# Prompt:
Below are the records; copy exactly the stretch from the line containing "--mid-blue: #517a8a;" through the line containing "0; top: 20px;", both ends included, and nothing else.

(Records from a collection)
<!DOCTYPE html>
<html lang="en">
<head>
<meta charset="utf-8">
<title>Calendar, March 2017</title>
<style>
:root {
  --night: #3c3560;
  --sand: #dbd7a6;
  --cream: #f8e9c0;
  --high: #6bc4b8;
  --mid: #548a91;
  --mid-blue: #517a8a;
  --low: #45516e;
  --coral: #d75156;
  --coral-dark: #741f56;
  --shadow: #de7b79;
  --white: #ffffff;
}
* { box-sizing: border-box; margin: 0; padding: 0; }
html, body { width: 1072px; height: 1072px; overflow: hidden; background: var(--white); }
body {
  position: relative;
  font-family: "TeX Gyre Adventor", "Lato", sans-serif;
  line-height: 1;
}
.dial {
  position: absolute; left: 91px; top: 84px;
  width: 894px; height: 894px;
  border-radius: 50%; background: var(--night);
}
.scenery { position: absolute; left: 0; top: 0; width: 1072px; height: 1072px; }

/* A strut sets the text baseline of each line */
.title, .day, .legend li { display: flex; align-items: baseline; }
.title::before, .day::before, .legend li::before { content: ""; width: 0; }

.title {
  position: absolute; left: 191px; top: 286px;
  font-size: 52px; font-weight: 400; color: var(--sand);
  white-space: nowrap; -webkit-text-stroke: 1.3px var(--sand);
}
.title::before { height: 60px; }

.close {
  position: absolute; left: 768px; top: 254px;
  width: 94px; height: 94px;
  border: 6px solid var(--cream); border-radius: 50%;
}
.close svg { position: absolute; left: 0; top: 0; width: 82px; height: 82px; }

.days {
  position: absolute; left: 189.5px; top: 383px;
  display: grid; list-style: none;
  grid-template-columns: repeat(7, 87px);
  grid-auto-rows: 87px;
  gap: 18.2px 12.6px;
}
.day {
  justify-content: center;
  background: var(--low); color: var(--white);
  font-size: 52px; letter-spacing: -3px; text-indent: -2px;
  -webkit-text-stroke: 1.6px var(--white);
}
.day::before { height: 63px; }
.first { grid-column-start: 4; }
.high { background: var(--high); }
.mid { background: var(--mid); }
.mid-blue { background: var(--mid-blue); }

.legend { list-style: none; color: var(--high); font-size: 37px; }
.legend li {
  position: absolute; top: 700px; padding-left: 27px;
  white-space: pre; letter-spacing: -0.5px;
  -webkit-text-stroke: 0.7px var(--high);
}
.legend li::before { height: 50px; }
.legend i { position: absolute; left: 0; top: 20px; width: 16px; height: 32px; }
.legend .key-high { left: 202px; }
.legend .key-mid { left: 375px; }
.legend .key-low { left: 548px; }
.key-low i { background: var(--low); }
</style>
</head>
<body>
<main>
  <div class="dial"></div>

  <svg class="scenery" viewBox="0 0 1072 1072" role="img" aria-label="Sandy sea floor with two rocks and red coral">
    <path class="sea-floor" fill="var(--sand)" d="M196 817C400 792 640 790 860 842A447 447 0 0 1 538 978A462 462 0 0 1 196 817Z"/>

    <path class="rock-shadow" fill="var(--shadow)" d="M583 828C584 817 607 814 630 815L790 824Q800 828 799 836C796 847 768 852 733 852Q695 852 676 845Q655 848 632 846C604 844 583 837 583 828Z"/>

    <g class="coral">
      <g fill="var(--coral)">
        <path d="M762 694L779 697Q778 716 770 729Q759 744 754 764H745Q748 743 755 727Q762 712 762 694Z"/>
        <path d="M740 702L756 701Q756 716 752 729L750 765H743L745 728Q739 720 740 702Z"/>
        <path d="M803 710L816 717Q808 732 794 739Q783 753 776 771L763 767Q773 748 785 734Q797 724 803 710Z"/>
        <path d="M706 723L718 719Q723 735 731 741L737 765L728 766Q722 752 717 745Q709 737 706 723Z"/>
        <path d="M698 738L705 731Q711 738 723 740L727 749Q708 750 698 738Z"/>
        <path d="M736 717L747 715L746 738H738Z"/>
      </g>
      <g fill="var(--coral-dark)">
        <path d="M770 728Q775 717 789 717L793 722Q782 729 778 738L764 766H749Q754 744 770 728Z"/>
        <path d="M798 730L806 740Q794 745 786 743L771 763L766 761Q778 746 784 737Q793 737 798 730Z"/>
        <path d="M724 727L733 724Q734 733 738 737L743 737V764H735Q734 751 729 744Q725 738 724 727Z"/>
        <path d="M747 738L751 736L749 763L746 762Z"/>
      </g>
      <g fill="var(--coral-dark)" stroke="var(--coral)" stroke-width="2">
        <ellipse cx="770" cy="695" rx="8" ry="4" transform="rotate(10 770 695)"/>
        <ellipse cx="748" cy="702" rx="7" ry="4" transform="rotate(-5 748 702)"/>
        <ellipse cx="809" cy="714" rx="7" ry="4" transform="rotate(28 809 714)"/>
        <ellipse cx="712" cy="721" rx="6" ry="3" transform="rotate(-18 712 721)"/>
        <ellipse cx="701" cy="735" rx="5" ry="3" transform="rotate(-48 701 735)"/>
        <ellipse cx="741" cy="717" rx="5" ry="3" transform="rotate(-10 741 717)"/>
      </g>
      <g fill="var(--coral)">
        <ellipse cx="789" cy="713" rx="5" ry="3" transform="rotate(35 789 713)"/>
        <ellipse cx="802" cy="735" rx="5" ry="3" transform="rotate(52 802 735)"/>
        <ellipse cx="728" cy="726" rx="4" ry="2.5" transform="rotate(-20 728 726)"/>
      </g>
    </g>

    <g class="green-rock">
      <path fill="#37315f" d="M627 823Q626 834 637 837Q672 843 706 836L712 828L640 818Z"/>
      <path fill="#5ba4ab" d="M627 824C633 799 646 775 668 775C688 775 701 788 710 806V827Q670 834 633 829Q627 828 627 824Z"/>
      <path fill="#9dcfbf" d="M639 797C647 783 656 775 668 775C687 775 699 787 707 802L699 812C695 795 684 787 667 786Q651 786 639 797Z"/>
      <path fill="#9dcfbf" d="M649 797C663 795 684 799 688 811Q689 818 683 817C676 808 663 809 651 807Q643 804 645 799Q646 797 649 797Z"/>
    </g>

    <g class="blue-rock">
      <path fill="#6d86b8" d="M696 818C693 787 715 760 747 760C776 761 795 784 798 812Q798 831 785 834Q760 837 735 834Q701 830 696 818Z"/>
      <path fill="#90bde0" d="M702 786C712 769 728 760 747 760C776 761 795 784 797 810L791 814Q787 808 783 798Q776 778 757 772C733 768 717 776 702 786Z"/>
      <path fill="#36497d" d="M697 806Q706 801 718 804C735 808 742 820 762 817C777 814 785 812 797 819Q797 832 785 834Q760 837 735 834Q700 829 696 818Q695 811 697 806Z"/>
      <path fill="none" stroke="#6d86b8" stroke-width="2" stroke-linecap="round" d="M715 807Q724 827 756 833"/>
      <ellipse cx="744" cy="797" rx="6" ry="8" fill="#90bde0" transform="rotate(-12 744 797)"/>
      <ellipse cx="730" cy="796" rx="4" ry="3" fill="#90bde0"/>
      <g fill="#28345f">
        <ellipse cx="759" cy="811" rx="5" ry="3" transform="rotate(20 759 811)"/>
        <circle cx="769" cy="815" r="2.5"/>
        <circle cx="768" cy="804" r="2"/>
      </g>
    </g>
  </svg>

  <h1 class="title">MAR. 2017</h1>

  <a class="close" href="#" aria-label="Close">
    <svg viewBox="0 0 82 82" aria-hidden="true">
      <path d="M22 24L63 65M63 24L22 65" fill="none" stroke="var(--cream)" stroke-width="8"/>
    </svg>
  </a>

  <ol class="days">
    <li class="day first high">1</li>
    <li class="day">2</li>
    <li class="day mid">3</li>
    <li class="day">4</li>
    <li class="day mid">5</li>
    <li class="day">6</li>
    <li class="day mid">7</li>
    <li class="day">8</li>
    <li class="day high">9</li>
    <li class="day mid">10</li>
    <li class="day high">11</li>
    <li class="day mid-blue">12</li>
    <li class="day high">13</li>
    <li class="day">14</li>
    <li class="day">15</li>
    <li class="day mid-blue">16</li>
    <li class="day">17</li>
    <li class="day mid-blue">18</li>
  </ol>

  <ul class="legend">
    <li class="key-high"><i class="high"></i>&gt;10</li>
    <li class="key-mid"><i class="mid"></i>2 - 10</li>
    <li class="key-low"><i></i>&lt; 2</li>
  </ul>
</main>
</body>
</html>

# Solution for this task:
  --mid-blue: #517a8a;
  --low: #45516e;
  --coral: #d75156;
  --coral-dark: #741f56;
  --shadow: #de7b79;
  --white: #ffffff;
}
* { box-sizing: border-box; margin: 0; padding: 0; }
html, body { width: 1072px; height: 1072px; overflow: hidden; background: var(--white); }
body {
  position: relative;
  font-family: "TeX Gyre Adventor", "Lato", sans-serif;
  line-height: 1;
}
.dial {
  position: absolute; left: 91px; top: 84px;
  width: 894px; height: 894px;
  border-radius: 50%; background: var(--night);
}
.scenery { position: absolute; left: 0; top: 0; width: 1072px; height: 1072px; }

/* A strut sets the text baseline of each line */
.title, .day, .legend li { display: flex; align-items: baseline; }
.title::before, .day::before, .legend li::before { content: ""; width: 0; }

.title {
  position: absolute; left: 191px; top: 286px;
  font-size: 52px; font-weight: 400; color: var(--sand);
  white-space: nowrap; -webkit-text-stroke: 1.3px var(--sand);
}
.title::before { height: 60px; }

.close {
  position: absolute; left: 768px; top: 254px;
  width: 94px; height: 94px;
  border: 6px solid var(--cream); border-radius: 50%;
}
.close svg { position: absolute; left: 0; top: 0; width: 82px; height: 82px; }

.days {
  position: absolute; left: 189.5px; top: 383px;
  display: grid; list-style: none;
  grid-template-columns: repeat(7, 87px);
  grid-auto-rows: 87px;
  gap: 18.2px 12.6px;
}
.day {
  justify-content: center;
  background: var(--low); color: var(--white);
  font-size: 52px; letter-spacing: -3px; text-indent: -2px;
  -webkit-text-stroke: 1.6px var(--white);
}
.day::before { height: 63px; }
.first { grid-column-start: 4; }
.high { background: var(--high); }
.mid { background: var(--mid); }
.mid-blue { background: var(--mid-blue); }

.legend { list-style: none; color: var(--high); font-size: 37px; }
.legend li {
  position: absolute; top: 700px; padding-left: 27px;
  white-space: pre; letter-spacing: -0.5px;
  -webkit-text-stroke: 0.7px var(--high);
}
.legend li::before { height: 50px; }
.legend i { position: absolute; left: 0; top: 20px; width: 16px; height: 32px; }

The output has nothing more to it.